- Wolf, Al – Babe Horrell Lauds Victorious Bulldogs Trippi Praised as Best Back Bruins' Coach Says Georgia Best Team His Boys Met All Season. Los Angeles Times, Pg A12 January 2, 1943
- Lowry, Paul – Wally Butts in Sweat Over Bruins' Defense. Los Angeles Times, January 2, 1943. Notes: "The Bruin rock-ribbed defensive play got Coach Wally Butts of Georgia in such a sweat that he was the first guy to reach the showers as the Bulldogs charged hilariously into their dressing quarters after the Rose Bowl game yesterday."
- Zimmerman, Paul – Sports Postscripts. Los Angeles Times, January 2, 1943. Notes: "If you think directing a visiting Rose Bowl team is all beer and skittles, you should have worn the shoes of Coach Wallace Butts, the Georgia grid master"
- Spectator Dies in Grandstand, Excitement Brings Fatal Heart Attack to 52-Year-Old Fan. Los Angeles Times, January 2, 1943.
- Dyer, Braven – Victorious Georgia Team Heads Home Tonight. Dixie Grids Take It Easy Coach Butts Gives Boys Run of the Town Prior to departure. Los Angeles Times, Pg A7, January 3, 1943. Notes: "While football fans of Southern California still were busy yesterday replaying the 1943 Rose Bowl thriller, Georgia's pigskin squad had the "run of the place" through courtesy of Coach Wally Butts."
- Foster, Chris – UCLA Lost Big Fan When Mickey Rooney Died. Los Angeles Times, April 10, 2014. Quote: "Mickey Rooney knew one of the guys and was really attached to the team", said Ed Tyler, who played on the 1942 team. "He and Ava Gardner rented the Cocoanut Grove ballroom at the Ambassador Hotel and threw us a big party after the [Rose Bowl]. I got to light Ava Gardner's cigarette."
- Lynn Compton aka Buck (90) died from complications of a heart attack. April 4, 2012.
- McLellan, Dennis – Lynn D. 'Buck' Compton dies at 90; judge also known for World War II service Los Angeles Times, February 29, 2012
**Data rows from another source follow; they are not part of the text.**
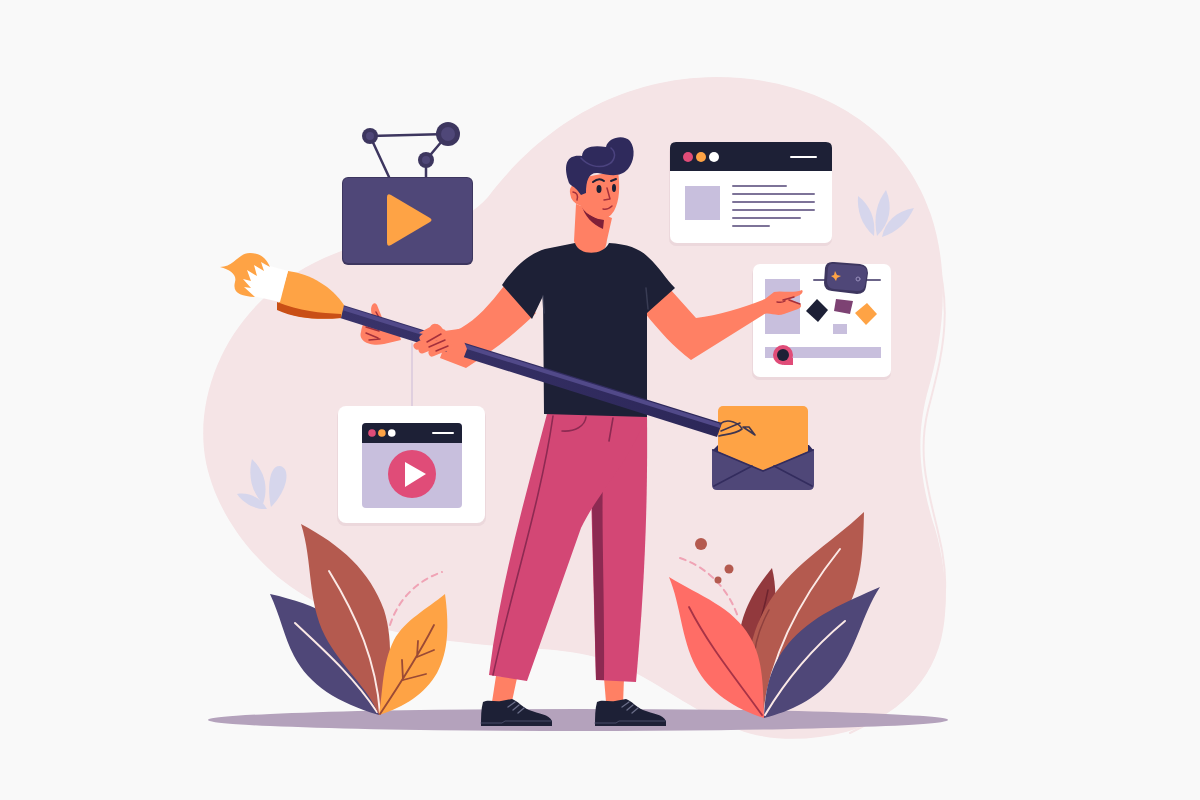
<!DOCTYPE html>
<html lang="en">
<head>
<meta charset="utf-8">
<title>Designer with a giant paintbrush</title>
<style>
:root{--paper:#f9f9f9;--blob:#f5e4e6;--navy:#1d2036;--violet:#4f4778;--violet-dark:#2f2a5c;--lilac:#c8bfdd;--mist:#d6d6ec;--orange:#fea345;--pink:#d34775;--pink-dark:#8d2a52;--hot:#e04c78;--skin:#ff8064;--skin-line:#a5303c;--brown:#b45a4f;--maroon:#92393d;--coral:#ff6d66;--ground:#b4a2bc;--white:#fff}
html,body{margin:0;width:1200px;height:800px;overflow:hidden;background:var(--paper)}
svg{display:block}
.blob{fill:var(--blob)}.navy{fill:var(--navy)}.violet{fill:var(--violet)}.deep{fill:var(--violet-dark)}.lilac{fill:var(--lilac)}.mist{fill:var(--mist)}.orange{fill:var(--orange)}.pink{fill:var(--pink)}.pink-dark{fill:var(--pink-dark)}.hot{fill:var(--hot)}.skin{fill:var(--skin)}.brown{fill:var(--brown)}.maroon{fill:var(--maroon)}.coral{fill:var(--coral)}.white{fill:var(--white)}
.line{fill:none;stroke-linecap:round;stroke-linejoin:round}
.card-shadow{fill:#ecd8dc}
.vein{stroke:#fbe9e6;stroke-width:2}
.skin-line{stroke:var(--skin-line);stroke-width:1.5}
.ink{stroke:var(--navy);stroke-width:2}
.dash{stroke:#f0a3b5;stroke-width:2;stroke-dasharray:6 5}
</style>
</head>
<body>
<svg width="1200" height="800" viewBox="0 0 1200 800" role="img" aria-label="A man holding a giant paintbrush among floating media windows and leaves">
<defs>
<linearGradient id="shaft" x1="0" y1="0" x2="1" y2="0"><stop offset="0" stop-color="#39336a"/><stop offset="1" stop-color="#2c2758"/></linearGradient>
<g id="window-dots"><circle class="hot" r="5"/><circle class="orange" cx="13" r="5"/><circle class="white" cx="26" r="5"/></g>
<g id="shoe">
<path class="navy" d="M2 3C7 0 14 3 20 2L31 0C37 2 41 8 48 11C58 15 68 15 71 22V27H0C0 18 0 10 2 3Z"/>
<path class="line" d="M0 24H21L24 22H70" stroke="#464a66" stroke-width="1"/>
<path class="line" d="M27 8L34 3M32 11L38 6M37 14L43 9" stroke="#6a6d88" stroke-width="1.3"/>
</g>
</defs>

<g id="backdrop">
<path class="line" d="M915 200C960 290 945 345 928 410C911 480 948 530 945 590C945 650 920 700 850 733" stroke="#f5e4e6" stroke-width="2"/>
<path class="blob" d="M488 197C535 135 610 78 716 77C825 77 905 135 931 215C951 276 943 340 927 394C915 441 921 480 932 519C944 554 949 597 943 630C935 681 894 719 846 732C808 742 765 741 737 729C696 712 670 691 632 671C585 647 542 650 486 645C420 638 362 631 305 596C254 566 214 511 205 457C196 398 222 337 264 298C298 266 337 249 385 239C430 230 463 225 488 197Z"/>
<ellipse cx="578" cy="720" rx="370" ry="11" fill="var(--ground)"/>
</g>

<g id="pale-sprigs" class="mist">
<path d="M874 236C861 225 857 210 858 196C870 205 876 219 874 236Z"/>
<path d="M877 236C873 217 877 202 886 190C893 207 890 223 877 236Z"/>
<path d="M882 237C885 222 896 211 914 208C907 223 897 232 882 237Z"/>
<path d="M263 504C251 491 248 475 252 459C264 471 269 486 263 504Z"/>
<path d="M271 507C267 489 269 465 280 466C291 468 288 490 271 507Z"/>
<path d="M267 509C256 510 244 504 237 494C250 492 261 498 267 509Z"/>
</g>

<g id="video-box">
<path class="line" d="M389 177L370 136L448 134L426 160V178" stroke="#3d365f" stroke-width="2.5"/>
<g fill="#3d365f"><circle cx="370" cy="136" r="8"/><circle cx="448" cy="134" r="12"/><circle cx="426" cy="160" r="8"/></g>
<g class="violet"><circle cx="370" cy="136" r="4"/><circle cx="448" cy="134" r="7"/><circle cx="426" cy="160" r="4"/></g>
<rect x="342" y="177" width="131" height="88" rx="6" fill="#3d365f"/>
<rect class="violet" x="343" y="178" width="129" height="85" rx="5"/>
<path class="orange" d="M387 197Q387 193 391 195L430 218Q433 220 430 222L391 245Q387 247 387 243Z"/>
</g>

<g id="article-window">
<rect class="card-shadow" x="669" y="145" width="163" height="101" rx="7"/>
<rect class="white" x="670" y="142" width="162" height="101" rx="7"/>
<path class="navy" d="M670 171V148Q670 142 676 142H826Q832 142 832 148V171Z"/>
<use href="#window-dots" x="688" y="157"/>
<path class="line" d="M791 157H816" stroke="#fff" stroke-width="2"/>
<rect class="lilac" x="685" y="186" width="35" height="34"/>
<path class="line" d="M733 186H786M733 194H814M733 202H814M733 210H814M733 218H800M733 226H769" stroke="#7d7398" stroke-width="2"/>
</g>

<g id="editor-panel">
<rect class="card-shadow" x="752" y="267" width="139" height="113" rx="7"/>
<rect class="white" x="753" y="264" width="138" height="113" rx="7"/>
<rect class="lilac" x="765" y="279" width="35" height="55"/>
<path class="line" d="M814 280H880" stroke="#6b6488" stroke-width="2"/>
<path fill="#3d365f" d="M825 268Q826 261 834 262L860 264Q868 265 868 273L866 287Q865 294 857 294L832 291Q824 290 824 283Z"/>
<path class="violet" d="M828 268Q829 263 835 264L861 266Q867 267 867 273L865 285Q864 291 857 291L834 289Q827 288 827 281Z"/>
<path class="orange" d="M835 271L837 275L841 276L837 278L836 281L834 278L831 276L834 275Z"/>
<circle class="line" cx="858" cy="279" r="2" stroke="#9a91bd"/>
<path class="navy" d="M817 299L828 310L818 322L806 311Z"/>
<path fill="#7d4273" d="M836 299L853 301L850 314L834 311Z"/>
<path class="orange" d="M867 303L877 314L866 325L855 313Z"/>
<rect class="lilac" x="833" y="324" width="14" height="10"/>
<rect class="lilac" x="765" y="347" width="116" height="11"/>
<circle class="hot" cx="783" cy="355" r="10"/><path class="hot" d="M784 358H793V365H784Z"/>
<circle class="navy" cx="783" cy="355" r="6"/>
</g>

<g id="player-card">
<path class="line" d="M412 343V406" stroke="#d9c9dc" stroke-width="1.5"/>
<rect class="card-shadow" x="337" y="409" width="149" height="117" rx="8"/>
<rect class="white" x="338" y="406" width="147" height="117" rx="8"/>
<rect class="lilac" x="362" y="423" width="100" height="85" rx="4"/>
<path class="navy" d="M362 443V427Q362 423 366 423H458Q462 423 462 427V443Z"/>
<use href="#window-dots" transform="translate(372 433) scale(.76)"/>
<path class="line" d="M433 433H453" stroke="#fff" stroke-width="2"/>
<circle class="hot" cx="412" cy="474" r="24"/>
<path class="white" d="M405 462L426 474L405 487Z"/>
</g>

<g id="envelope">
<path class="deep" d="M712 451L718 445H809L814 451V480H712Z"/>
<rect class="orange" x="718" y="406" width="90" height="70" rx="5"/>
<path class="violet" d="M712 449L763 471L814 449V485Q814 490 809 490H717Q712 490 712 485Z"/>
<path class="line" d="M714 486L752 466M812 486L774 466M713 450L763 471L813 450" stroke="#332c5e" stroke-width="1.8"/>
</g>

<g id="left-leaves">
<path class="violet" d="M270 594C319 605 348 621 364 650C376 673 378 695 379 715C338 703 309 685 294 656C284 637 280 615 270 594Z"/>
<path class="line vein" d="M295 623C325 651 354 677 377 712"/>
<path class="brown" d="M301 524C341 545 370 571 384 610C394 642 391 681 379 715C367 686 341 667 325 636C307 600 313 562 301 524Z"/>
<path class="line vein" d="M329 571C358 618 376 662 380 713"/>
<path class="orange" d="M445 594C449 624 449 651 437 673C425 694 404 707 379 715C383 692 382 663 394 640C405 620 427 609 445 594Z"/>
<path class="line" d="M434 625C418 656 400 684 380 714M417 657L418 641M417 657L434 650M403 680L402 660M403 680L426 674" stroke="#9b4a35" stroke-width="1.8"/>
<path class="line dash" d="M390 625C398 600 416 581 442 572"/>
</g>

<g id="right-leaves">
<path class="maroon" d="M772 568C777 589 777 613 768 634L751 662L738 646C740 612 755 589 772 568Z"/>
<path class="line" d="M768 590C764 611 757 632 749 653" stroke="#6d242e" stroke-width="1.5"/>
<path class="brown" d="M864 512C863 549 863 587 841 620C821 649 784 670 764 718C746 682 743 649 765 609C789 566 829 545 864 512Z"/>
<path class="line vein" d="M840 549C801 598 771 652 764 713"/>
<path class="line" d="M769 610C758 630 753 650 754 669" stroke="#8f403e" stroke-width="1.5"/>
<path class="violet" d="M880 587C861 616 857 650 834 677C815 700 791 711 764 718C765 690 770 666 788 644C811 616 846 602 880 587Z"/>
<path class="line vein" d="M845 621C809 651 784 683 765 715"/>
<path class="coral" d="M669 577C700 596 733 607 750 637C764 660 763 691 764 718C735 709 709 692 696 667C681 638 681 606 669 577Z"/>
<path class="line" d="M689 607C710 648 738 681 762 715" stroke="#a83346" stroke-width="1.8"/>
<path class="line dash" d="M680 558C707 567 728 588 738 617"/>
<g class="brown"><circle cx="701" cy="544" r="6"/><circle cx="729" cy="569" r="4.5"/><circle cx="718" cy="580" r="3.5"/></g>
</g>

<g id="figure">
<g id="legs">
<path class="skin" d="M496 676L517 678L511 706L492 702Z"/>
<path class="skin" d="M604 678H624L623 704L606 702Z"/>
<use href="#shoe" x="481" y="699"/>
<use href="#shoe" x="595" y="699"/>
<path class="pink" d="M590 455L612 415H647C648 511 644 592 636 682L596 680Z"/>
<path class="pink-dark" d="M591 465L608 431C598 475 605 562 604 680H596Z"/>
<path class="pink" d="M548 410L647 413C631 463 601 487 581 528L527 681L489 675C500 585 525 498 548 410Z"/>
<path class="line" d="M553 416C541 500 513 585 493 675M562 431C575 432 585 426 586 417M613 418L609 441" stroke="#8d2a52" stroke-width="1.6"/>
</g>

<g id="far-arm">
<path class="skin" d="M645 313L670 289L696 318C719 315 742 308 765 299L774 292C782 290 791 294 802 290Q804 292 800 295L790 299L800 304Q803 307 798 309L784 314C775 317 768 311 763 315L691 360C674 347 659 331 645 313Z"/>
<path class="line skin-line" d="M783 300L794 297M789 300L800 304M777 302Q782 303 785 301"/>
</g>

<g id="near-arm">
<path class="skin" d="M504 286L536 313C516 333 493 351 466 368L440 358L449 333L461 328C477 319 490 304 504 286Z"/>
<path class="skin" d="M372 315C369 306 374 300 377 305L383 320L397 326L401 340L384 344C370 347 358 341 361 332C362 324 365 320 372 315Z"/>
<path class="line skin-line" d="M366 327L379 331M366 333L378 338M369 340L380 339M376 312L381 321"/>
</g>

<g id="head">
<path class="skin" d="M576 204L612 218L607 240Q605 257 591 255Q578 254 574 241Z"/>
<path fill="#7f1f38" d="M581 204C588 217 598 219 604 220L603 229C592 224 585 217 581 204Z"/>
<path class="skin" d="M580 178L618 171C620 186 620 200 614 211Q607 222 596 218Q584 213 581 206Q571 203 570 193C569 184 576 183 581 191Z"/>
<path class="deep" d="M581 195C573 183 570 188 568 180C563 163 568 154 582 156C583 147 592 145 606 147C608 137 624 134 630 141C636 149 634 162 628 169C620 178 609 175 598 173C589 172 586 180 586 193Z"/>
<path class="line" d="M611 148C617 153 615 162 607 165C598 169 587 165 581 158" stroke="#4b437f" stroke-width="1.5"/>
<path class="line ink" d="M593 182Q599 177 604 181M611 181L616 179"/>
<ellipse class="navy" cx="599" cy="189" rx="2.5" ry="4"/><ellipse class="navy" cx="614" cy="188" rx="2" ry="4"/>
<path class="line skin-line" d="M607 188L610 199L604 200M603 209Q608 210 612 206M573 192Q579 193 577 200"/>
</g>

<path id="shirt" class="navy" d="M575 243C579 256 603 256 609 243C628 244 640 249 648 257C660 268 666 279 675 288L647 313V417L544 414L543 296L532 319L502 285C515 266 529 254 545 249Z"/>
<path class="line" d="M543 296L544 313M648 309L646 288" stroke="#393c54" stroke-width="1.5"/>
</g>

<g id="paintbrush">
<path fill="url(#shaft)" d="M343 305L722 423L717 437L340 318Z"/>
<path d="M343 306L721 424L720 428L342 310Z" fill="#514989"/>
<path class="orange" d="M288 271C311 274 332 287 344 305L341 318C320 320 297 319 277 309Z"/>
<path d="M277 302C299 311 321 313 341 314V318C320 320 297 319 277 310Z" fill="#c94f16"/>
<path class="white" d="M250 263L270 266L288 271L280 302L253 296L238 282Z"/>
<path class="orange" d="M220 267C234 267 238 253 250 253C259 253 266 257 270 267L261 262L264 271L254 265L257 276L247 270L251 281L243 279L251 288L244 287L255 297C241 296 232 293 235 282C237 275 231 270 220 267Z"/>
<path class="line" d="M720 424C728 417 740 424 742 429C734 435 724 434 719 436M721 431L740 423M743 427L755 435L749 427Z" stroke="#3f3650" stroke-width="1.6"/>
</g>

<g id="gripping-hand">
<path class="skin" d="M419 333L430 327C434 320 442 326 444 331L459 329L467 349L462 362L448 355L444 345L432 336Z"/>
<path class="line" d="M437 328L423 338M443 333L417 346M447 340L422 350M449 346L432 353" stroke="var(--skin)" stroke-width="7"/>
<path class="line skin-line" d="M441 334L427 342M445 340L429 347M448 346L436 351"/>
</g>
</svg>
</body>
</html>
- Ralph D. Russo – Georgia, USC would make good championship matchup. Associated Press College Football, Appeared in Honolulu Advertiser, January 2, 2008.